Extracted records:

----

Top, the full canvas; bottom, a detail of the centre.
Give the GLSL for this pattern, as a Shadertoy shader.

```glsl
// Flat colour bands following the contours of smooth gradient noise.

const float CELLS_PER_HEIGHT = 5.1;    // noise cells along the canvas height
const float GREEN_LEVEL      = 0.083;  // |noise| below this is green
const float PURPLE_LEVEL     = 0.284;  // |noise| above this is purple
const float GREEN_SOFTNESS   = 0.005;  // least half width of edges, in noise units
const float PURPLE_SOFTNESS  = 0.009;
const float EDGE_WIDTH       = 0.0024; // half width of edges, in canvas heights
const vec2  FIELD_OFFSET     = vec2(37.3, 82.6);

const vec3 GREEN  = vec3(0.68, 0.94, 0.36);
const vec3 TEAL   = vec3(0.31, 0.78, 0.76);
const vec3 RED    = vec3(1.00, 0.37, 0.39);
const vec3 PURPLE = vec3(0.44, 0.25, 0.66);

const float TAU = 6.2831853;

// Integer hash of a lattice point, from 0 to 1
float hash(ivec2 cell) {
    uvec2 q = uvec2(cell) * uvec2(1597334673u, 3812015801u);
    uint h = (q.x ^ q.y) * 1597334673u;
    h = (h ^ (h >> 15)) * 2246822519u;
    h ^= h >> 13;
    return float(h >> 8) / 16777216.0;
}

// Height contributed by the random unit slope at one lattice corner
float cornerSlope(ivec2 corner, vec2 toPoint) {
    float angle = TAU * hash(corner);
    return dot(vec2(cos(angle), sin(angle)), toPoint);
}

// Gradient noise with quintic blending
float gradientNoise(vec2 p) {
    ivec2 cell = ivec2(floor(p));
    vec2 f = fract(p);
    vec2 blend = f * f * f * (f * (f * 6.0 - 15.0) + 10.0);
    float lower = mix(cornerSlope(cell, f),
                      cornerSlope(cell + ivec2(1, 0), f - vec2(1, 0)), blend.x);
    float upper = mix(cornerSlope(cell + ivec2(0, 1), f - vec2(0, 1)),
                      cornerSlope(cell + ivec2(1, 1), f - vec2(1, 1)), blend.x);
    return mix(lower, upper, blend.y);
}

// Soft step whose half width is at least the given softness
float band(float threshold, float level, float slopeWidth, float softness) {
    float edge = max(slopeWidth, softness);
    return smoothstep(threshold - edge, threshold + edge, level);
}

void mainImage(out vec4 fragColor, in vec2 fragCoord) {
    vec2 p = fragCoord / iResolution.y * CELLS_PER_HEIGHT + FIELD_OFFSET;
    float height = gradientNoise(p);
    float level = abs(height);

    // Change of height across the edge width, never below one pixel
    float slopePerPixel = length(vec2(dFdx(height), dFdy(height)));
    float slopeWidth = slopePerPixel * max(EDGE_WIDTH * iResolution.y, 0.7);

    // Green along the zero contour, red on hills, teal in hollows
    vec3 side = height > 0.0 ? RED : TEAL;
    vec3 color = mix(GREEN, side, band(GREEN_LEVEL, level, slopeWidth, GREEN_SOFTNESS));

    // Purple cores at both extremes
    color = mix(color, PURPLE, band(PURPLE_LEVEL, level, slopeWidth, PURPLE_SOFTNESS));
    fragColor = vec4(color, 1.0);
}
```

----

- **WHAT NEEDS TO BE DONE**:
Repeat all of the records exactly.

- **EXERCISE ANSWER**:
Top, the full canvas; bottom, a detail of the centre.
Give the GLSL for this pattern, as a Shadertoy shader.

```glsl
// Flat colour bands following the contours of smooth gradient noise.

const float CELLS_PER_HEIGHT = 5.1;    // noise cells along the canvas height
const float GREEN_LEVEL      = 0.083;  // |noise| below this is green
const float PURPLE_LEVEL     = 0.284;  // |noise| above this is purple
const float GREEN_SOFTNESS   = 0.005;  // least half width of edges, in noise units
const float PURPLE_SOFTNESS  = 0.009;
const float EDGE_WIDTH       = 0.0024; // half width of edges, in canvas heights
const vec2  FIELD_OFFSET     = vec2(37.3, 82.6);

const vec3 GREEN  = vec3(0.68, 0.94, 0.36);
const vec3 TEAL   = vec3(0.31, 0.78, 0.76);
const vec3 RED    = vec3(1.00, 0.37, 0.39);
const vec3 PURPLE = vec3(0.44, 0.25, 0.66);

const float TAU = 6.2831853;

// Integer hash of a lattice point, from 0 to 1
float hash(ivec2 cell) {
    uvec2 q = uvec2(cell) * uvec2(1597334673u, 3812015801u);
    uint h = (q.x ^ q.y) * 1597334673u;
    h = (h ^ (h >> 15)) * 2246822519u;
    h ^= h >> 13;
    return float(h >> 8) / 16777216.0;
}

// Height contributed by the random unit slope at one lattice corner
float cornerSlope(ivec2 corner, vec2 toPoint) {
    float angle = TAU * hash(corner);
    return dot(vec2(cos(angle), sin(angle)), toPoint);
}

// Gradient noise with quintic blending
float gradientNoise(vec2 p) {
    ivec2 cell = ivec2(floor(p));
    vec2 f = fract(p);
    vec2 blend = f * f * f * (f * (f * 6.0 - 15.0) + 10.0);
    float lower = mix(cornerSlope(cell, f),
                      cornerSlope(cell + ivec2(1, 0), f - vec2(1, 0)), blend.x);
    float upper = mix(cornerSlope(cell + ivec2(0, 1), f - vec2(0, 1)),
                      cornerSlope(cell + ivec2(1, 1), f - vec2(1, 1)), blend.x);
    return mix(lower, upper, blend.y);
}

// Soft step whose half width is at least the given softness
float band(float threshold, float level, float slopeWidth, float softness) {
    float edge = max(slopeWidth, softness);
    return smoothstep(threshold - edge, threshold + edge, level);
}

void mainImage(out vec4 fragColor, in vec2 fragCoord) {
    vec2 p = fragCoord / iResolution.y * CELLS_PER_HEIGHT + FIELD_OFFSET;
    float height = gradientNoise(p);
    float level = abs(height);

    // Change of height across the edge width, never below one pixel
    float slopePerPixel = length(vec2(dFdx(height), dFdy(height)));
    float slopeWidth = slopePerPixel * max(EDGE_WIDTH * iResolution.y, 0.7);

    // Green along the zero contour, red on hills, teal in hollows
    vec3 side = height > 0.0 ? RED : TEAL;
    vec3 color = mix(GREEN, side, band(GREEN_LEVEL, level, slopeWidth, GREEN_SOFTNESS));

    // Purple cores at both extremes
    color = mix(color, PURPLE, band(PURPLE_LEVEL, level, slopeWidth, PURPLE_SOFTNESS));
    fragColor = vec4(color, 1.0);
}
```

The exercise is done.